## What you are asked to do
When you reach the listing below, copy each line exactly.

## Entries supplied
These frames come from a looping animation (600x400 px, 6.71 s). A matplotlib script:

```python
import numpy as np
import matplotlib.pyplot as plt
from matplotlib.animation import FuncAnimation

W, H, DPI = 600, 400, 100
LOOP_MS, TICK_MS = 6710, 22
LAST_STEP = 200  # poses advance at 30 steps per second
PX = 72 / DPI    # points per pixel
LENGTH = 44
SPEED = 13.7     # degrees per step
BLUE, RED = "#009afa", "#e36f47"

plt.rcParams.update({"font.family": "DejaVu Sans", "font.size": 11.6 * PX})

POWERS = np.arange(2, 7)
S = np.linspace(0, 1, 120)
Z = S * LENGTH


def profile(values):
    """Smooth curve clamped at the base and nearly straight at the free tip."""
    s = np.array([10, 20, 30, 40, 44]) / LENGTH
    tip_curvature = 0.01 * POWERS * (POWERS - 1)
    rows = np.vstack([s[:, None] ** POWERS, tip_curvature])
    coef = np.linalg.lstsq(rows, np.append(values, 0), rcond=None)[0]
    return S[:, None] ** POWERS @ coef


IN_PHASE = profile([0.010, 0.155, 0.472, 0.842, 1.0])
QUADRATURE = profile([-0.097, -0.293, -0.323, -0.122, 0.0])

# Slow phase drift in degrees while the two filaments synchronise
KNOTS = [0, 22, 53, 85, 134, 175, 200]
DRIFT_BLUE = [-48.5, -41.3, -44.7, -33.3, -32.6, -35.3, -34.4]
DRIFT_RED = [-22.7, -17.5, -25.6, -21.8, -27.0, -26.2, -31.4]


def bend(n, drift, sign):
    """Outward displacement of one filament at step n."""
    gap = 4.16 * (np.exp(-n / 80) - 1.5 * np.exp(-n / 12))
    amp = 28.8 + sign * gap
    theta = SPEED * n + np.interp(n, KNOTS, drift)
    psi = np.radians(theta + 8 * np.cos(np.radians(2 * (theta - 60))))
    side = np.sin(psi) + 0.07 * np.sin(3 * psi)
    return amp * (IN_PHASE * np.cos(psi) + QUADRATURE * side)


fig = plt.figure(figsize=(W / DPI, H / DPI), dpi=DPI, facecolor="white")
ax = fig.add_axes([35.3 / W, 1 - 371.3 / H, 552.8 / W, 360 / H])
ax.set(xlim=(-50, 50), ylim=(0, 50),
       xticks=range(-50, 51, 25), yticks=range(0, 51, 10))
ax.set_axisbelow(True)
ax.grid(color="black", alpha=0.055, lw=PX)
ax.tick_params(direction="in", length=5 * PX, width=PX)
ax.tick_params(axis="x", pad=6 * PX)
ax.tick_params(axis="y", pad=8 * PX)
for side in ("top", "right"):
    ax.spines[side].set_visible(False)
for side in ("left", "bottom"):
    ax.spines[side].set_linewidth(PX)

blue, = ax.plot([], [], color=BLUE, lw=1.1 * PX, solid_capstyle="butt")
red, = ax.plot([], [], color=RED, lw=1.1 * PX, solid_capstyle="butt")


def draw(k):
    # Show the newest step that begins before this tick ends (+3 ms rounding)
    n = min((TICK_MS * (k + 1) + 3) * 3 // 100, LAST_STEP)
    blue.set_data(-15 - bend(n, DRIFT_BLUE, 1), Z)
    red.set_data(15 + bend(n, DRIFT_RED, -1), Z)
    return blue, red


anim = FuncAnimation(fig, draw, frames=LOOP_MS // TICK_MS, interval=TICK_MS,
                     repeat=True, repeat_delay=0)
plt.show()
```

## Reply
These frames come from a looping animation (600x400 px, 6.71 s). A matplotlib script:

```python
import numpy as np
import matplotlib.pyplot as plt
from matplotlib.animation import FuncAnimation

W, H, DPI = 600, 400, 100
LOOP_MS, TICK_MS = 6710, 22
LAST_STEP = 200  # poses advance at 30 steps per second
PX = 72 / DPI    # points per pixel
LENGTH = 44
SPEED = 13.7     # degrees per step
BLUE, RED = "#009afa", "#e36f47"

plt.rcParams.update({"font.family": "DejaVu Sans", "font.size": 11.6 * PX})

POWERS = np.arange(2, 7)
S = np.linspace(0, 1, 120)
Z = S * LENGTH


def profile(values):
    """Smooth curve clamped at the base and nearly straight at the free tip."""
    s = np.array([10, 20, 30, 40, 44]) / LENGTH
    tip_curvature = 0.01 * POWERS * (POWERS - 1)
    rows = np.vstack([s[:, None] ** POWERS, tip_curvature])
    coef = np.linalg.lstsq(rows, np.append(values, 0), rcond=None)[0]
    return S[:, None] ** POWERS @ coef


IN_PHASE = profile([0.010, 0.155, 0.472, 0.842, 1.0])
QUADRATURE = profile([-0.097, -0.293, -0.323, -0.122, 0.0])

# Slow phase drift in degrees while the two filaments synchronise
KNOTS = [0, 22, 53, 85, 134, 175, 200]
DRIFT_BLUE = [-48.5, -41.3, -44.7, -33.3, -32.6, -35.3, -34.4]
DRIFT_RED = [-22.7, -17.5, -25.6, -21.8, -27.0, -26.2, -31.4]


def bend(n, drift, sign):
    """Outward displacement of one filament at step n."""
    gap = 4.16 * (np.exp(-n / 80) - 1.5 * np.exp(-n / 12))
    amp = 28.8 + sign * gap
    theta = SPEED * n + np.interp(n, KNOTS, drift)
    psi = np.radians(theta + 8 * np.cos(np.radians(2 * (theta - 60))))
    side = np.sin(psi) + 0.07 * np.sin(3 * psi)
    return amp * (IN_PHASE * np.cos(psi) + QUADRATURE * side)


fig = plt.figure(figsize=(W / DPI, H / DPI), dpi=DPI, facecolor="white")
ax = fig.add_axes([35.3 / W, 1 - 371.3 / H, 552.8 / W, 360 / H])
ax.set(xlim=(-50, 50), ylim=(0, 50),
       xticks=range(-50, 51, 25), yticks=range(0, 51, 10))
ax.set_axisbelow(True)
ax.grid(color="black", alpha=0.055, lw=PX)
ax.tick_params(direction="in", length=5 * PX, width=PX)
ax.tick_params(axis="x", pad=6 * PX)
ax.tick_params(axis="y", pad=8 * PX)
for side in ("top", "right"):
    ax.spines[side].set_visible(False)
for side in ("left", "bottom"):
    ax.spines[side].set_linewidth(PX)

blue, = ax.plot([], [], color=BLUE, lw=1.1 * PX, solid_capstyle="butt")
red, = ax.plot([], [], color=RED, lw=1.1 * PX, solid_capstyle="butt")


def draw(k):
    # Show the newest step that begins before this tick ends (+3 ms rounding)
    n = min((TICK_MS * (k + 1) + 3) * 3 // 100, LAST_STEP)
    blue.set_data(-15 - bend(n, DRIFT_BLUE, 1), Z)
    red.set_data(15 + bend(n, DRIFT_RED, -1), Z)
    return blue, red


anim = FuncAnimation(fig, draw, frames=LOOP_MS // TICK_MS, interval=TICK_MS,
                     repeat=True, repeat_delay=0)
plt.show()
```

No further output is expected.